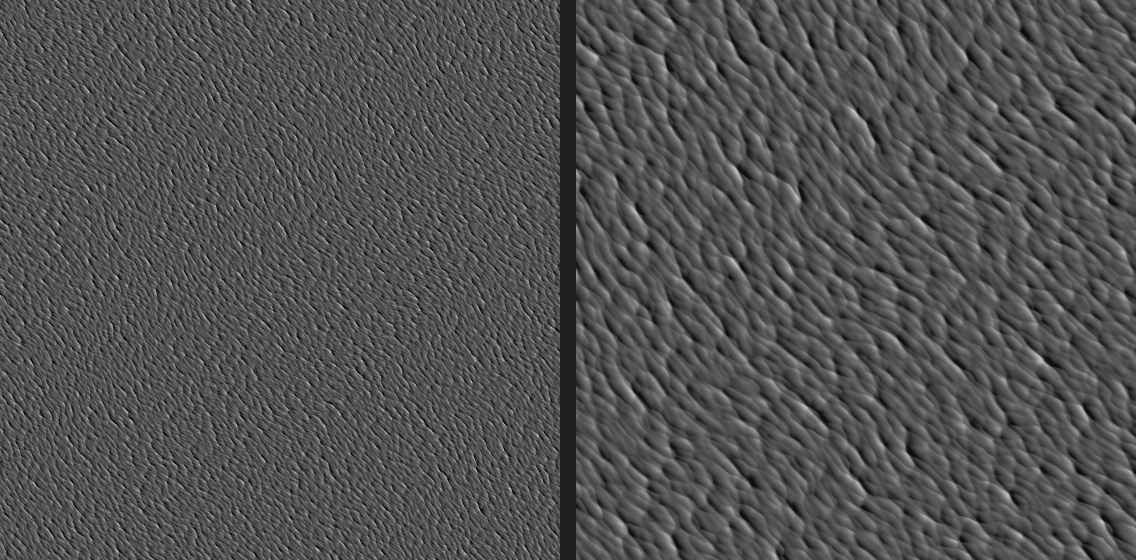
Left: the whole. Right: its middle third, enlarged.
Reproduce this texture procedurally as a WebGL 2 fragment shader.

```glsl
#version 300 es
precision highp float;
// Embossed, finely wrinkled grey leather with a diagonal grain.
// Two layers of stretched, softly joined cells cross at a slight angle,
// layered sines bend the grain, and the slope is shaded by a side light.

#define GRAIN_ANGLE -0.87              // direction of the wrinkles, radians
#define CROSSING 0.22                  // turn of the fine layer, radians
#define COARSE_CELLS vec2(62.0, 124.0) // cells per canvas: along, across
#define FINE_CELLS vec2(102.0, 188.0)
#define FINE_WEIGHT 0.62
#define JITTER 0.8
#define EDGE_SHARPNESS 9.0
#define LIGHT vec2(0.3, 1.0)           // light: along, across the grain
#define BASE_GREY 0.321
#define RELIEF 0.292
#define HIGHLIGHT 0.012

uniform vec2 u_resolution;
out vec4 fragColor;

vec2 hash2(vec2 cell) {
    vec3 h = fract(cell.xyx * vec3(0.1031, 0.1030, 0.0973));
    h += dot(h, h.yzx + 33.33);
    return fract((h.xx + h.yz) * h.zy);
}

// Slope of a smooth cellular height field: the blended offset to near points
vec2 cellSlope(vec2 p) {
    vec2 cell = floor(p);
    vec2 local = p - cell;
    vec2 offsetSum = vec2(0.0);
    float weightSum = 1e-6;
    for (int y = -2; y <= 2; y++) {
        for (int x = -2; x <= 2; x++) {
            vec2 neighbour = vec2(x, y);
            vec2 point = 0.5 + JITTER * (hash2(cell + neighbour) - 0.5);
            vec2 offset = local - neighbour - point;
            float weight = exp(-EDGE_SHARPNESS * dot(offset, offset));
            offsetSum += weight * offset;
            weightSum += weight;
        }
    }
    return offsetSum / weightSum;
}

// Sideways drift of the grain, from broad swings to small wriggles
float grainBend(vec2 p) {
    float bend = 0.0;
    float frequency = 9.0;
    float amplitude = 0.008;
    for (int i = 0; i < 5; i++) {
        float k = float(i);
        vec2 phase = vec2(1.7, 4.1) * (k + 1.0);
        float sway = sin(p.y * frequency * 0.45 + phase.y + k);
        bend += amplitude * sin(p.x * frequency + phase.x + 0.8 * sway);
        frequency *= 1.9;
        amplitude *= 0.56;
    }
    return bend;
}

// Slope of one relief layer: x runs along the wrinkles, y across them
vec2 reliefLayer(vec2 uv, float angle, vec2 cells, float shift) {
    vec2 along = vec2(cos(angle), sin(angle));
    vec2 across = vec2(-along.y, along.x);
    vec2 grain = vec2(dot(uv, along), dot(uv, across));
    grain.y += grainBend(grain + shift);
    return cellSlope(grain * cells + shift * 10.0);
}

void main() {
    vec2 uv = gl_FragCoord.xy / min(u_resolution.x, u_resolution.y);

    // Layered relief
    vec2 slope = reliefLayer(uv, GRAIN_ANGLE, COARSE_CELLS, 0.0);
    slope += FINE_WEIGHT * reliefLayer(uv, GRAIN_ANGLE + CROSSING, FINE_CELLS, 1.97);

    // Side light: calm mid-tones, accented creases
    float lit = dot(slope, LIGHT);
    lit *= 0.7 + 0.7 * abs(lit);
    float grey = BASE_GREY + RELIEF * lit + HIGHLIGHT * lit * lit;
    fragColor = vec4(vec3(clamp(grey, 0.06, 0.72)), 1.0);
}
```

Task requirements: Tell how many lines above contain the word "define". Nothing but the number is needed.

Finished task: 11